Exercise instructions
Your answer should be every line with the word "keys", copied from the data below.

(Rendered images with source text)
■ ■ ■ ■ ■
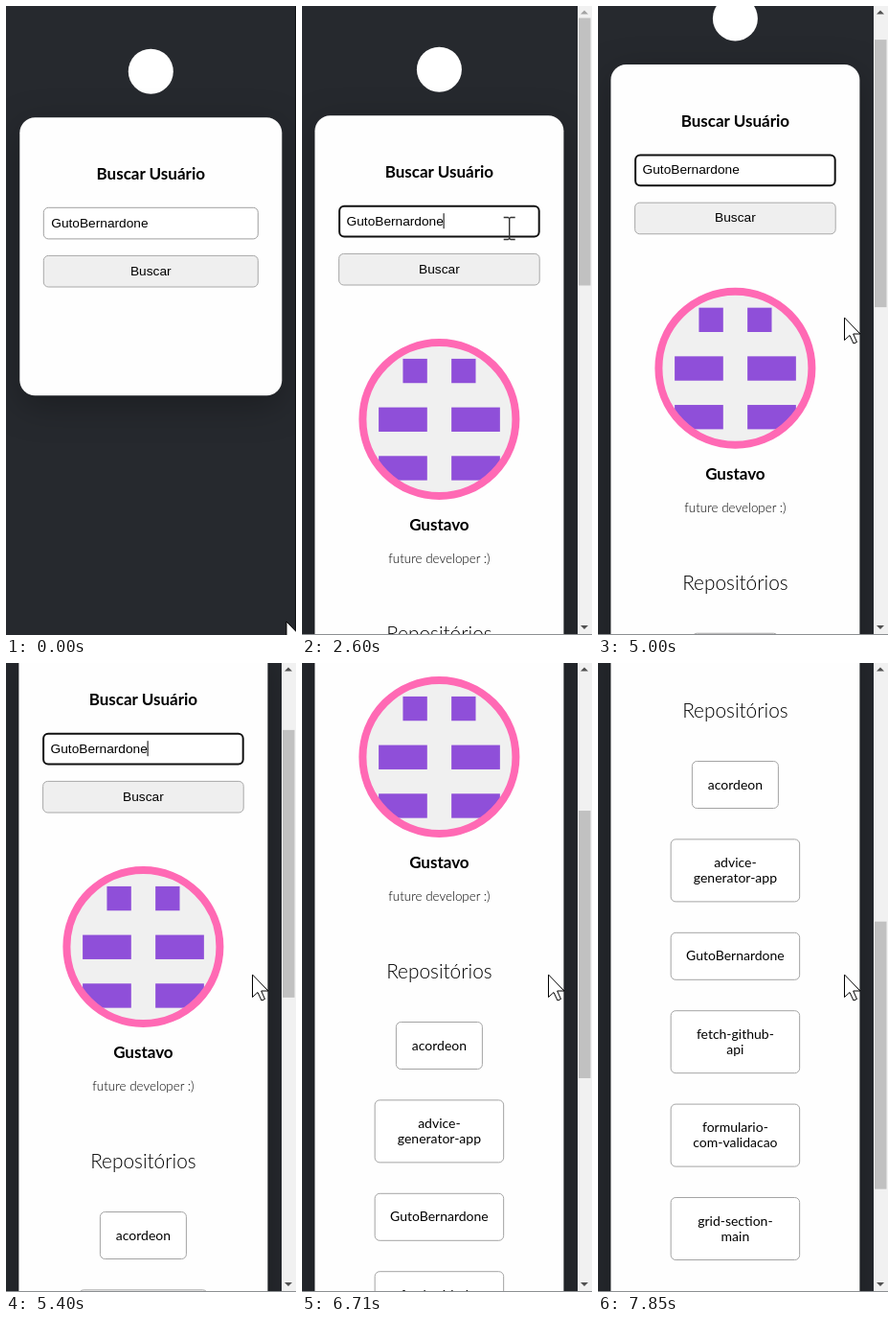
An HTML page that plays this animation: 303x656 px, repeating every 8 s.

```html
<!DOCTYPE html>
<html lang="pt">
<head>
<meta charset="utf-8">
<style>
html, body { margin: 0; width: 100%; height: 100%; overflow: hidden; background: #26292e; }
svg { display: block; }
text { font-family: Lato, "Open Sans", sans-serif; fill: #000; }
.ui { font-family: "Liberation Sans", Arial, sans-serif; font-size: 13.7px; }
.mid { text-anchor: middle; }
.bold { font-weight: 700; font-size: 17px; }
.thin { font-weight: 300; }
.card { filter: drop-shadow(0 10px 18px rgba(0, 0, 0, .28)); }
</style>
</head>
<body>
<svg id="stage" width="303" height="656" viewBox="0 0 303 656"></svg>
<script>
const LOOP = 8000, RESULT_AT = 2600;
const PINK = '#ff69b4', USER = 'GutoBernardone';
const FIELD_H = 33.6, INPUT_Y = 93.6, BUTTON_Y = 143.7;
const stage = document.getElementById('stage');

function el(parent, tag, attrs, text) {
  const node = document.createElementNS('http://www.w3.org/2000/svg', tag);
  for (const k in attrs) node.setAttribute(k, attrs[k]);
  if (text) node.textContent = text;
  parent.appendChild(node);
  return node;
}
const rect = (p, x, y, width, height, more) => el(p, 'rect', { x, y, width, height, ...more });
const label = (p, x, y, s, cls, size) =>
  el(p, 'text', { x, y, class: cls, ...(size && { style: `font-size:${size}px` }) }, s);
const show = (node, on) => node.setAttribute('visibility', on ? 'inherit' : 'hidden');
const move = (node, x, y) => node.setAttribute('transform', `translate(${x} ${y})`);

// Logo disc, card and search form; y is the top of the card
function form(cx, y, cardW, cardH, fieldW) {
  const g = el(stage, 'g', {});
  const left = cx - fieldW / 2;
  el(g, 'circle', { cx, cy: y - 48, r: 23.5, fill: '#fff' });
  rect(g, cx - cardW / 2, y, cardW, cardH, { rx: 16, fill: '#fefefe', class: 'card' });
  label(g, cx, y + 65, 'Buscar Usuário', 'mid bold');
  const input = rect(g, 0, 0, 0, 0, { rx: 5 });
  label(g, left + 8.5, y + 114.5, USER, 'ui');
  const caret = rect(g, left + 109.5, y + 102, 1, 16, { fill: '#000' });
  const button = rect(g, 0, 0, 0, 0, { rx: 5 });
  const caption = label(g, cx, y + 164.5, 'Buscar', 'ui mid');
  return { g, left, y, fieldW, input, caret, button, caption };
}

function profile(g, cx) {
  const cy = 431, cell = 25.35, x0 = 80.1, y0 = 367.9;
  const clip = el(el(g, 'clipPath', { id: 'round' }), 'circle', { cx, cy, r: 77 });
  el(g, 'circle', { cx, cy, r: 80, fill: '#f0f0f0' });
  const art = el(g, 'g', { 'clip-path': 'url(#round)', fill: '#8f4fd9' });
  [[1, 0, 1], [3, 0, 1], [0, 2, 2], [3, 2, 2], [0, 4, 2], [3, 4, 2]].forEach(([c, r, n]) =>
    rect(art, x0 + c * cell, y0 + r * cell, n * cell, cell));
  el(g, 'circle', { cx, cy, r: 80, fill: 'none', stroke: PINK, 'stroke-width': 8 });
  label(g, cx, 547, 'Gustavo', 'mid bold');
  label(g, cx, 581, 'future developer :)', 'mid thin', 13.4);
  label(g, cx, 662, 'Repositórios', 'mid thin', 20.8);

  let y = 707.5;
  [['acordeon'], ['advice-', 'generator-app'], [USER], ['fetch-github-', 'api'],
    ['formulario-', 'com-validacao'], ['grid-section-', 'main']].forEach((lines, i) => {
    const w = i ? 134.5 : 90, h = lines.length > 1 ? 65 : 49;
    rect(g, cx - w / 2, y, w, h, { rx: 5, fill: '#fff', stroke: '#a4a4a4' });
    lines.forEach((s, n) => label(g, cx, y + 29 + n * 16.3, s, 'mid', 14));
    y += h + 32.4;
  });
}

const home = form(151.3, 116.2, 274, 290, 225);
rect(home.g, 302, 0, 1, 656, { fill: '#0c0e10' });
const result = form(143.4, 114.2, 260, 1500, 210.6);
profile(result.g, 143.4);

const bar = el(stage, 'g', {});
rect(bar, 288, 0, 15, 656, { fill: '#f1f1f1' });
const thumb = rect(bar, 289, 12.5, 12.5, 279, { fill: '#c1c1c1' });
const up = el(bar, 'path', { d: 'M291 8.5L295 4.5L299 8.5Z' });
el(bar, 'path', { d: 'M291 646L295 650L299 646Z', fill: '#505050' });
rect(bar, 0, 655, 303, 1, { fill: '#8c8f92' });

const glow = el(stage, 'circle', { cx: 214.3, cy: 231, r: 18, fill: '#ff0', 'fill-opacity': .55 });
const line = { fill: '#fff', stroke: '#000', 'stroke-width': 1, 'stroke-linejoin': 'round' };
const cursors = {
  arrow: el(stage, 'path', { ...line, d: 'M0 0V23.5L5.5 18.5L9.5 27L13 25.5L9.2 17H16.5Z' }),
  beam: el(stage, 'path', {
    d: 'M-6 -11.5H-1.5L0 -10.5L1.5 -11.5H6M0 -10.5V10.5M-6 11.5H-1.5L0 10.5L1.5 11.5H6',
    fill: 'none', stroke: '#333', 'stroke-width': 1.4
  }),
  hand: el(stage, 'path', {
    ...line, stroke: '#222',
    d: 'M-2 17V2a2.3 2.3 0 0 1 4.6 0V12.5a2.1 2.1 0 0 1 4.2 0v1a2 2 0 0 1 4 0v1' +
      'a1.9 1.9 0 0 1 3.8 0V21c0 4-1 5-2 7v3H0v-2c-2-3-5-6-7-9c-2-2.5-3-4-2-5.5c1.5-1.5 4 0 7 2.5z' +
      'M2.6 12v4M6.8 13v4M10.8 14v3'
  })
};

const SCROLL = [[4600, 0], [4800, 20], [5000, 53], [5200, 103], [5400, 135],
  [6020, 135], [6220, 189], [6560, 305], [6710, 333],
  [7310, 333], [7450, 383], [7700, 556], [7850, 605]];
const POINTER = [[70, 293, 642], [400, 262, 480], [600, 232, 320], [700, 220, 262], [780, 216.7, 232],
  [3660, 216.7, 232], [3860, 232, 288], [4070, 257.5, 325]];
const BLINKS = [1120, 1650, 2180, 2730, 3190, 3720, 4340, 4800, 5330, 5880, 6410];

// Linear interpolation of column c over [time, ...values] keys
function at(keys, t, c = 1) {
  const i = keys.findIndex(k => k[0] > t);
  if (i < 0) return keys[keys.length - 1][c];
  if (i === 0) return keys[0][c];
  const a = keys[i - 1], b = keys[i];
  return a[c] + (b[c] - a[c]) * (t - a[0]) / (b[0] - a[0]);
}

// Box whose border of width w lies inside its outer edge
function paint(node, page, top, fill, stroke, w) {
  const box = {
    x: page.left + w / 2, y: page.y + top + w / 2,
    width: page.fieldW - w, height: FIELD_H - w, fill, stroke, 'stroke-width': w
  };
  for (const k in box) node.setAttribute(k, box[k]);
}

function draw(t) {
  const found = t >= RESULT_AT;
  const page = found ? result : home;
  const scroll = at(SCROLL, t);
  const x = at(POINTER, t, 1), y = at(POINTER, t, 2);
  const inside = top => x > page.left && x < page.left + page.fieldW &&
    y + scroll > page.y + top && y + scroll < page.y + top + FIELD_H;

  show(home.g, !found);
  show(result.g, found);
  show(bar, found);
  move(result.g, 0, -scroll);
  thumb.setAttribute('y', 12.5 + scroll * .425);
  up.setAttribute('fill', scroll > 0 ? '#505050' : '#a3a3a3');

  const focus = t >= 1120, hover = inside(BUTTON_Y);
  paint(page.input, page, INPUT_Y, '#fff', focus ? '#101010' : '#a0a0a0', focus ? 2 : 1);
  paint(page.button, page, BUTTON_Y, hover ? PINK : '#efefef', hover ? 'none' : '#a8a8a8', 1);
  page.caption.style.fill = hover ? '#fff' : '#000';
  show(page.caret, BLINKS.filter(b => b <= t).length % 2);

  show(glow, t >= 1050 && t < 1320);
  const waiting = t >= 2050 && !found;
  const kind = hover ? 'hand' : inside(INPUT_Y) && !waiting ? 'beam' : 'arrow';
  for (const k in cursors) show(cursors[k], k === kind);
  move(cursors[kind], waiting ? x - 1 : x, waiting ? y - 1 : y);
}

const start = performance.now();
function tick(now) {
  draw(Math.max(0, now - start) % LOOP);
  requestAnimationFrame(tick);
}
draw(0);
requestAnimationFrame(tick);
</script>
</body>
</html>
```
■ ■ ■ ■ ■
Solution below
// Linear interpolation of column c over [time, ...values] keys
function at(keys, t, c = 1) {
  const i = keys.findIndex(k => k[0] > t);
  if (i < 0) return keys[keys.length - 1][c];
  if (i === 0) return keys[0][c];
  const a = keys[i - 1], b = keys[i];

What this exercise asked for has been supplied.